### Work instruction
Scan the data below and give the number of lines that include the word "wear", with no other words.

### Recorded information
--- START ---
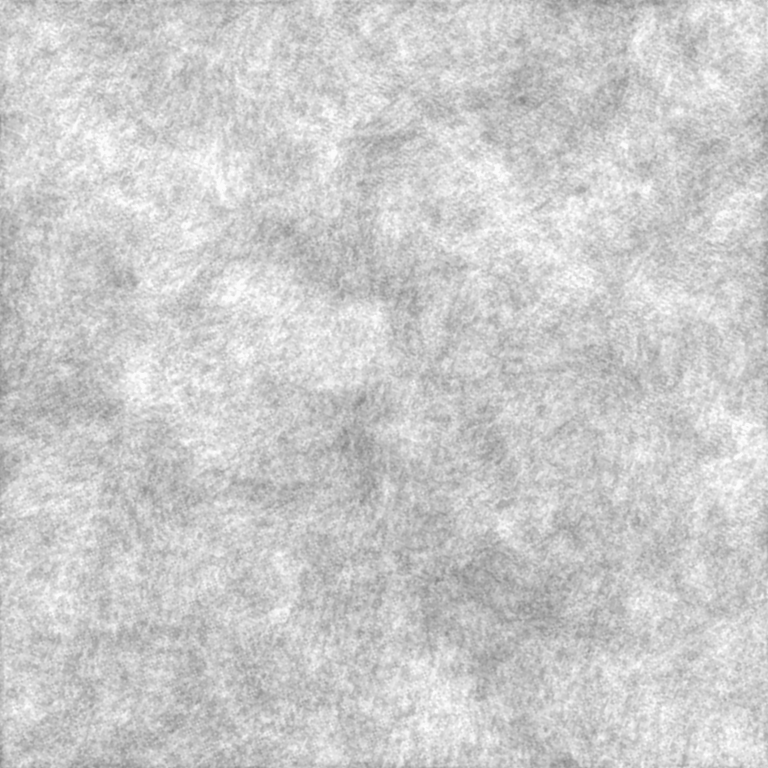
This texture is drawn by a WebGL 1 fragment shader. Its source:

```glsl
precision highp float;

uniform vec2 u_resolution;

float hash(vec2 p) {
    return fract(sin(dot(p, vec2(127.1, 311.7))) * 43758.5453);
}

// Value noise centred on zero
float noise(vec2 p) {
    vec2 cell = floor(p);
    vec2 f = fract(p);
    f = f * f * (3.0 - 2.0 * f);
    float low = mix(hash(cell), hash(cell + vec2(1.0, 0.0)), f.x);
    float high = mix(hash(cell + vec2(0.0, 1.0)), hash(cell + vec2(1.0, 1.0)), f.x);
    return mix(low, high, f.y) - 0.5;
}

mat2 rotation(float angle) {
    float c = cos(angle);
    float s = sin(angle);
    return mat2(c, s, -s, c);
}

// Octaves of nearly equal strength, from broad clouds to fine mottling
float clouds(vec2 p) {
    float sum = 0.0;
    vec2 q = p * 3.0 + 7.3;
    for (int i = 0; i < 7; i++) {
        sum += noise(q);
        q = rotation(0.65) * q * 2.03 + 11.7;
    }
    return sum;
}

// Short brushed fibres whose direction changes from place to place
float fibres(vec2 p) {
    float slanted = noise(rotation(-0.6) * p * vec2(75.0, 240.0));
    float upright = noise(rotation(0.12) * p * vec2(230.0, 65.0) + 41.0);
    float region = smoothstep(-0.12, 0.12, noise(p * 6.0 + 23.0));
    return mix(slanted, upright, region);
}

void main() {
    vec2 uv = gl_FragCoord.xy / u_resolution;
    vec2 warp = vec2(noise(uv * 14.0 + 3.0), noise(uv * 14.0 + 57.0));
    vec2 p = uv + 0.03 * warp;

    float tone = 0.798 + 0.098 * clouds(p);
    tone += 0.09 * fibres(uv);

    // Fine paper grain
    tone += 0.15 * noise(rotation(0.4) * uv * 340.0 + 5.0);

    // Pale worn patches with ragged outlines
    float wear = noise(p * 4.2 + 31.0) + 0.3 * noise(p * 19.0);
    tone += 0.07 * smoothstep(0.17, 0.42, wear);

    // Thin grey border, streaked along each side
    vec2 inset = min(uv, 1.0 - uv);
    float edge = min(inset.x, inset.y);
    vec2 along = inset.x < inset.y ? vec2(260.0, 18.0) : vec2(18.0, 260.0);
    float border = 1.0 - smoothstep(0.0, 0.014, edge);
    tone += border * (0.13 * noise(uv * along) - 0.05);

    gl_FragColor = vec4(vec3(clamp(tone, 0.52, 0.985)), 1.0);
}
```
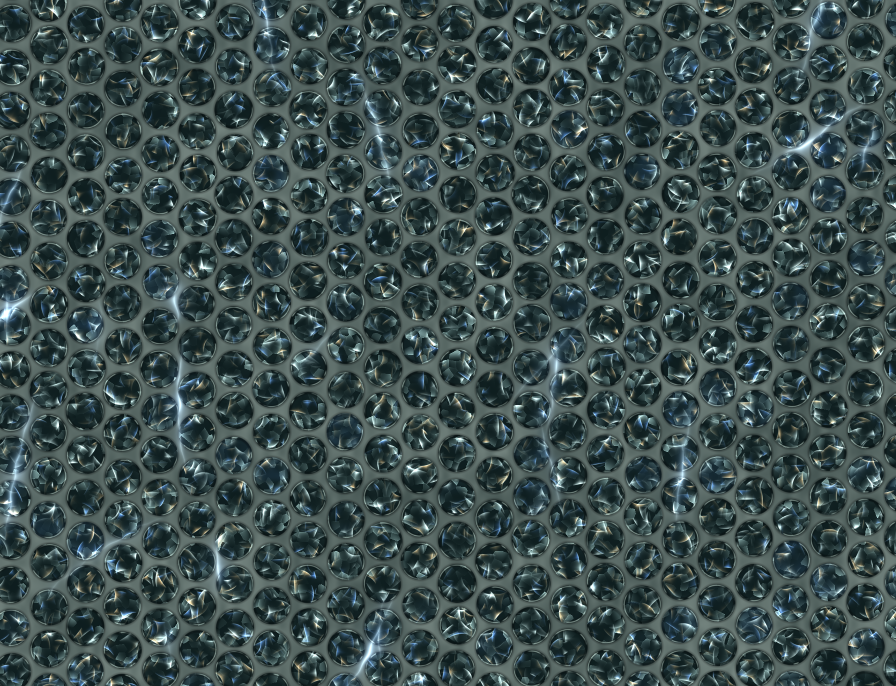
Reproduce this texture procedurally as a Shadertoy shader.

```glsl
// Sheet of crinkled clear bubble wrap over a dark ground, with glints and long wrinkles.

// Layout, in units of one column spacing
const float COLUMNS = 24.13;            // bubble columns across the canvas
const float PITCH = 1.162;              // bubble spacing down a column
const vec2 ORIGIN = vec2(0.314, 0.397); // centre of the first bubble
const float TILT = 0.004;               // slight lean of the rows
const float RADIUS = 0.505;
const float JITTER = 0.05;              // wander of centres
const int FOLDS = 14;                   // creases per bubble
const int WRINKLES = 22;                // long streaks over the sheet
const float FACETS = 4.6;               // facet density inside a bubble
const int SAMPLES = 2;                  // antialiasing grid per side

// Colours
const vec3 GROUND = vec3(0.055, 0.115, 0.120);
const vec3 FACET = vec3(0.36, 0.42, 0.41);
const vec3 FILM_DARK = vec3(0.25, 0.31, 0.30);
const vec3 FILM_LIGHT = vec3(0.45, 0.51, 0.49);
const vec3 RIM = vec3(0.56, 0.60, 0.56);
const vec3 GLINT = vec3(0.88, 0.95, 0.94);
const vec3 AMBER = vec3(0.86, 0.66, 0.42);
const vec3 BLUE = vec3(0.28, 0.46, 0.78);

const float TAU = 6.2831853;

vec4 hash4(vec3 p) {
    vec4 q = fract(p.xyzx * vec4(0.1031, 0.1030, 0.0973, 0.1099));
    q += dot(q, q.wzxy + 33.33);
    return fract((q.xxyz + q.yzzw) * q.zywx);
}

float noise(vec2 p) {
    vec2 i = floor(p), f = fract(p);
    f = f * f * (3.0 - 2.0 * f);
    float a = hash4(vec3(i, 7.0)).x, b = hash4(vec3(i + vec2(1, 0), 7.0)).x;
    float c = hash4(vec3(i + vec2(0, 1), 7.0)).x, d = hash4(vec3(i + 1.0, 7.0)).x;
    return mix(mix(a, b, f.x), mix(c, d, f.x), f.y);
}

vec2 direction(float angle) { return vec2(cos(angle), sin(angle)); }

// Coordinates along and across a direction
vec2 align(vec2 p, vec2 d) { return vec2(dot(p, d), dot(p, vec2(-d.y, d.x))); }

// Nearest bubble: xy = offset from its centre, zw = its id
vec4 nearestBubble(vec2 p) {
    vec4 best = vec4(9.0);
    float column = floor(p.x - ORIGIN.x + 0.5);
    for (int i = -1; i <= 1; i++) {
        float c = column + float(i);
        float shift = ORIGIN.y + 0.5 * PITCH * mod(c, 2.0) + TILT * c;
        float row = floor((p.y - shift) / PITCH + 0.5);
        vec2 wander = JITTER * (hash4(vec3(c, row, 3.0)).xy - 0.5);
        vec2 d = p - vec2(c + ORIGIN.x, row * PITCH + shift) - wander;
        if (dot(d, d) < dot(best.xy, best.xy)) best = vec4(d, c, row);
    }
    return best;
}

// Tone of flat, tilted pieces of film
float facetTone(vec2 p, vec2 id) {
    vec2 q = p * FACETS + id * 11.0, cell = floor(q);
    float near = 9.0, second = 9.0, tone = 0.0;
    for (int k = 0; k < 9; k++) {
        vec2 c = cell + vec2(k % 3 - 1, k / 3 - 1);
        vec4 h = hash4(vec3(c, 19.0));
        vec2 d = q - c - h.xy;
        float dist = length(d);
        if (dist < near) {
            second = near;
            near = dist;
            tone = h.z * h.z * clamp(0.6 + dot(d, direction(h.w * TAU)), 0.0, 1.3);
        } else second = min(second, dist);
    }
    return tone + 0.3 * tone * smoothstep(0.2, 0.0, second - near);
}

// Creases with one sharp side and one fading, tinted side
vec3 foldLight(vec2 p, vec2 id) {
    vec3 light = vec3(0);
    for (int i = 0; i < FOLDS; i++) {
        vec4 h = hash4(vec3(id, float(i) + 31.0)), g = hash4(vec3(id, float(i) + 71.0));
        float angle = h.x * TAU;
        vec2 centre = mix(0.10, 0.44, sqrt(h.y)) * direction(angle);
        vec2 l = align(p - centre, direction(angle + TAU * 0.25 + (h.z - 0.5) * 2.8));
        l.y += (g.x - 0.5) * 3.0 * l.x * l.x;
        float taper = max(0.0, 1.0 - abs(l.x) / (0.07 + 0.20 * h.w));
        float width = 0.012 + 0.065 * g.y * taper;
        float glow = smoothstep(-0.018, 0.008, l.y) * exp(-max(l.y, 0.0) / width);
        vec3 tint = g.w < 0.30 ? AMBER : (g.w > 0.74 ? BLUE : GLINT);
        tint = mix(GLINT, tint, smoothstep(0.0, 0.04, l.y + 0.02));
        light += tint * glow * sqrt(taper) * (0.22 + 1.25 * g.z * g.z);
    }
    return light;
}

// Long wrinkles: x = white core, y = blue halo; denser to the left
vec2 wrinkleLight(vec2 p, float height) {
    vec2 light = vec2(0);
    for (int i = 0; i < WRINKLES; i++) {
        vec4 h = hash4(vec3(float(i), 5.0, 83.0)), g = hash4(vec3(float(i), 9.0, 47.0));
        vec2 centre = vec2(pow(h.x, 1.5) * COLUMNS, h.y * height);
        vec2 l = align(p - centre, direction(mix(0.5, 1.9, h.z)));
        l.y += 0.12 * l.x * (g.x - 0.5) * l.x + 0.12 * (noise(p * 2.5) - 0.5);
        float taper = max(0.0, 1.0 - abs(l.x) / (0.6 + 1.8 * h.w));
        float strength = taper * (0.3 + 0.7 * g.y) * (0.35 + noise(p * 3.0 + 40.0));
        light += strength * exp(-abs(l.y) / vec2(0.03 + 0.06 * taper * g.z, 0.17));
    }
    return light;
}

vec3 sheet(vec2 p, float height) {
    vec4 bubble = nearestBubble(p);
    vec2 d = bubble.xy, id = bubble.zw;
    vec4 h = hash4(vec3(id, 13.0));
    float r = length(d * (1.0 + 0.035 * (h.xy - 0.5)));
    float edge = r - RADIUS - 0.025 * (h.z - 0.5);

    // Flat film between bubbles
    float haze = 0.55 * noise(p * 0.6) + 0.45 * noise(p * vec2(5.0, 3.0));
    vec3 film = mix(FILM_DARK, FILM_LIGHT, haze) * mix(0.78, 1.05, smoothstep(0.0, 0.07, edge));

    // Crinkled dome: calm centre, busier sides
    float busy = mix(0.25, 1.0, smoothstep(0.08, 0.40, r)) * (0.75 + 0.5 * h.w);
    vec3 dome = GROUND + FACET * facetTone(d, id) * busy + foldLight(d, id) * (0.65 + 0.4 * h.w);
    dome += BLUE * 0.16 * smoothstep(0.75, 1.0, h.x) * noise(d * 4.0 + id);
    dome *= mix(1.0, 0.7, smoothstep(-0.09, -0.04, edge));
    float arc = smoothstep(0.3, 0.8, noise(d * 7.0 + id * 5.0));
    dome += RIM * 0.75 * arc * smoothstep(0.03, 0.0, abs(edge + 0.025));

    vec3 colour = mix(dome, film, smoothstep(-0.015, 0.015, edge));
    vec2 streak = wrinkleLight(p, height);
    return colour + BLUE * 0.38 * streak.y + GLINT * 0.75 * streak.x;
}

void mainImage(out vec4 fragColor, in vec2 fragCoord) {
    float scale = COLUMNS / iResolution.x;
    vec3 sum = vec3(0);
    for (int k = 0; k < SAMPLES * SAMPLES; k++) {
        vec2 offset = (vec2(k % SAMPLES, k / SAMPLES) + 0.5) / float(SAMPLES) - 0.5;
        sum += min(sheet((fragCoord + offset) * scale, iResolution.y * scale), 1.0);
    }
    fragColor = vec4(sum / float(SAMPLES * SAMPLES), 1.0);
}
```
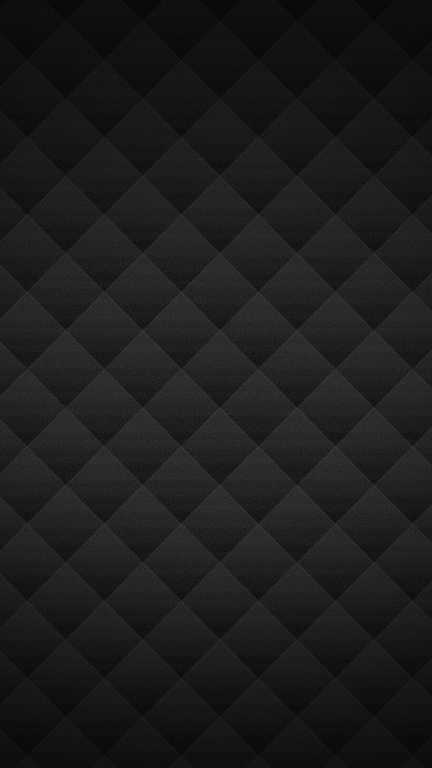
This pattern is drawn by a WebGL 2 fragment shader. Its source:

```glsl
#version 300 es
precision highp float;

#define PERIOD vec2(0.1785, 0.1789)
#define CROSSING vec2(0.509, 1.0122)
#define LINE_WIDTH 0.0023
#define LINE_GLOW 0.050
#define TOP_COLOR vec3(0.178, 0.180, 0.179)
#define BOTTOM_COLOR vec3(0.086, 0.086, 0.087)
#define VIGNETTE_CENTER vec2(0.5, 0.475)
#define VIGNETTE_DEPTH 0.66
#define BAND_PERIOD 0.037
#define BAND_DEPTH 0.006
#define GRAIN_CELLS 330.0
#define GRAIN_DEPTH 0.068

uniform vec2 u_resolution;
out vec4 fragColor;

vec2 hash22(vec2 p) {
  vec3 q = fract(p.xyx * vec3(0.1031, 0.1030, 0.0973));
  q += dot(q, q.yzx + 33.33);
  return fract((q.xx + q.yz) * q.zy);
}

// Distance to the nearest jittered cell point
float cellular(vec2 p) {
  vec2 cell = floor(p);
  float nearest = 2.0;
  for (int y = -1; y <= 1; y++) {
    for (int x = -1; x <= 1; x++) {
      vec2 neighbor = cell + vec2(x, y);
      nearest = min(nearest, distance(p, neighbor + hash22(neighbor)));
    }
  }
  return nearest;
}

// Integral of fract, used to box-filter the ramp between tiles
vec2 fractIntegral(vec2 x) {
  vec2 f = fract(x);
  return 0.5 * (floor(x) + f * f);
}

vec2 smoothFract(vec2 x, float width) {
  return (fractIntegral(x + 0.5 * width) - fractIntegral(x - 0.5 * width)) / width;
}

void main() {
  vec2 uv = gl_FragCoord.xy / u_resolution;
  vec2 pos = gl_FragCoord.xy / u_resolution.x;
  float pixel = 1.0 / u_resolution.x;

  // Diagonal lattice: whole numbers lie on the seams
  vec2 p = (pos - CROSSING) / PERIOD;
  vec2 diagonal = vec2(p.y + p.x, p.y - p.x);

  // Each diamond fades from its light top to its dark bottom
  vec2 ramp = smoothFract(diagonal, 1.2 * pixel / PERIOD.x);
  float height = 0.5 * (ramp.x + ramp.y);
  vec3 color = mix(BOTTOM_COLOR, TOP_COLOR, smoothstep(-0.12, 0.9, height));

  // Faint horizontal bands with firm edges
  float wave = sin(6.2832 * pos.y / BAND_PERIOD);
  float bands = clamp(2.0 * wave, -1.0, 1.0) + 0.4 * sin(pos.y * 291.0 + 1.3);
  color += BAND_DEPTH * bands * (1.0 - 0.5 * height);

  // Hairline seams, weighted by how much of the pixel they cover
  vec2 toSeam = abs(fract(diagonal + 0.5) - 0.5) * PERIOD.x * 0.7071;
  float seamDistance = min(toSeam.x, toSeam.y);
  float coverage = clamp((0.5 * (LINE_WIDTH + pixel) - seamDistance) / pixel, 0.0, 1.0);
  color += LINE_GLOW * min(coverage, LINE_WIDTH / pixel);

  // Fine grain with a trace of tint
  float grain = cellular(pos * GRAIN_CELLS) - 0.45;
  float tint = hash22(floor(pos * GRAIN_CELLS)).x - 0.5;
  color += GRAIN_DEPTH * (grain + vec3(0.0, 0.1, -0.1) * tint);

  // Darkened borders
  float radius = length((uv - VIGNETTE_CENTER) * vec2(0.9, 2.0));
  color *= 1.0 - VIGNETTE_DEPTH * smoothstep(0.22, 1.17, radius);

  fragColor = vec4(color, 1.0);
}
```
--- END ---
### Solution to this exercise
2